== INSTRUCTIONS FOR THE TASK ==
Of the lines below, write out exactly those from the line with "inherit; text-decoration: none;" through the line with "relative; height: 111px;", both included, and skip the rest.

== THE RECORDS ==
============

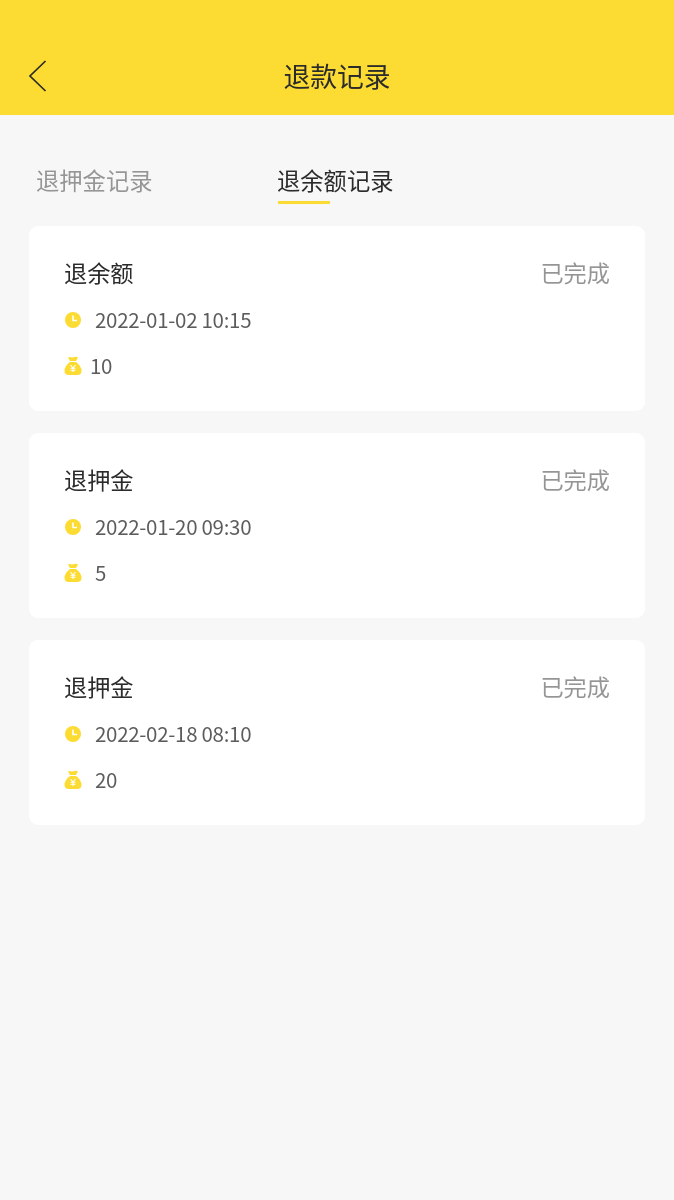
<!DOCTYPE html>
<html lang="zh-CN">
<head>
<meta charset="utf-8">
<title>退款记录</title>
<style>
:root {
  --yellow: #fcdb32;
  --page: #f7f7f7;
  --card: #fff;
  --ink: #2b2b2b;
  --detail: #5c5c5c;
  --muted: #959595;
}
* { box-sizing: border-box; margin: 0; padding: 0; }
html, body { width: 674px; height: 1200px; overflow: hidden; }
body {
  background: var(--page);
  color: var(--ink);
  font-family: "Noto Sans CJK SC", "Noto Sans", sans-serif;
  font-weight: 350;
}
a { color: inherit; text-decoration: none; }
.top-bar { position: relative; height: 115px; background: var(--yellow); }
.top-bar h1 {
  position: absolute; top: 56px; width: 100%;
  font-size: 26.8px; font-weight: inherit; line-height: 40px; text-align: center;
}
.back { position: absolute; left: 28px; top: 60px; width: 20px; height: 32px; }
.back svg { display: block; }
.tabs { position: relative; height: 111px; font-size: 23.3px; line-height: 36px; }
.tabs a { position: absolute; top: 47px; left: 36px; color: var(--muted); white-space: nowrap; }
.tabs .active { left: 277px; color: var(--ink); }
.tabs .active::after {
  content: ""; position: absolute; left: 1px; top: 39px;
  width: 52px; height: 3px; background: var(--yellow);
}
.records { list-style: none; display: flex; flex-direction: column; gap: 22px; padding: 0 29px; }
.record { height: 185px; padding: 23px 35px 0; border-radius: 9px; background: var(--card); }
.heading { display: flex; justify-content: space-between; height: 47px; font-size: 23.2px; line-height: 46px; }
.heading h2 { font-size: inherit; font-weight: inherit; }
.status { color: var(--muted); }
.detail {
  display: flex; align-items: center; height: 46px;
  color: var(--detail); font-size: 20.5px; line-height: 46px; letter-spacing: -.3px;
}
.detail svg { flex: none; width: 18px; height: 20px; margin: 2px 13px 0 0; }
.detail .near { margin-right: 8px; }
.symbols { position: absolute; width: 0; height: 0; }
</style>
</head>
<body>
<svg class="symbols" aria-hidden="true">
  <defs>
    <symbol id="clock" viewBox="0 0 18 20">
      <circle cx="9" cy="10" r="8" fill="var(--yellow)"/>
      <path d="M9 5.5V10.5H13" fill="none" stroke="var(--card)" stroke-width="1.6"/>
    </symbol>
    <symbol id="money-bag" viewBox="0 0 18 20">
      <path d="M4 1.5Q5.500 .5 7 1.200T9.500 1.200Q12 .2 14 1.500L12 5H6Z" fill="var(--yellow)"/>
      <path d="M6 6H12Q17.500 10 17.500 15Q17.500 19 13 19H5Q.5 19 .5 15Q.5 10 6 6Z" fill="var(--yellow)"/>
      <path d="M6.500 9L9 12L11.500 9M9 12V16M6.500 12.300H11.500M6.500 14.300H11.500" fill="none" stroke="var(--card)" stroke-width="1.100"/>
    </symbol>
  </defs>
</svg>
<header class="top-bar">
  <a class="back" href="#" aria-label="返回">
    <svg width="20" height="32" viewBox="0 0 20 32"><path d="M17.500 1L2 16L17.500 31" fill="none" stroke="var(--ink)" stroke-width="1.700"/></svg>
  </a>
  <h1>退款记录</h1>
</header>
<nav class="tabs">
  <a href="#">退押金记录</a>
  <a class="active" href="#" aria-current="page">退余额记录</a>
</nav>
<main>
  <ul class="records">
    <li class="record">
      <div class="heading"><h2>退余额</h2><span class="status">已完成</span></div>
      <p class="detail"><svg aria-hidden="true"><use href="#clock"/></svg><time>2022-01-02 10:15</time></p>
      <p class="detail"><svg class="near" aria-hidden="true"><use href="#money-bag"/></svg>10</p>
    </li>
    <li class="record">
      <div class="heading"><h2>退押金</h2><span class="status">已完成</span></div>
      <p class="detail"><svg aria-hidden="true"><use href="#clock"/></svg><time>2022-01-20 09:30</time></p>
      <p class="detail"><svg aria-hidden="true"><use href="#money-bag"/></svg>5</p>
    </li>
    <li class="record">
      <div class="heading"><h2>退押金</h2><span class="status">已完成</span></div>
      <p class="detail"><svg aria-hidden="true"><use href="#clock"/></svg><time>2022-02-18 08:10</time></p>
      <p class="detail"><svg aria-hidden="true"><use href="#money-bag"/></svg>20</p>
    </li>
  </ul>
</main>
</body>
</html>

============

== ANSWER TO THIS PROBLEM ==
a { color: inherit; text-decoration: none; }
.top-bar { position: relative; height: 115px; background: var(--yellow); }
.top-bar h1 {
  position: absolute; top: 56px; width: 100%;
  font-size: 26.8px; font-weight: inherit; line-height: 40px; text-align: center;
}
.back { position: absolute; left: 28px; top: 60px; width: 20px; height: 32px; }
.back svg { display: block; }
.tabs { position: relative; height: 111px; font-size: 23.3px; line-height: 36px; }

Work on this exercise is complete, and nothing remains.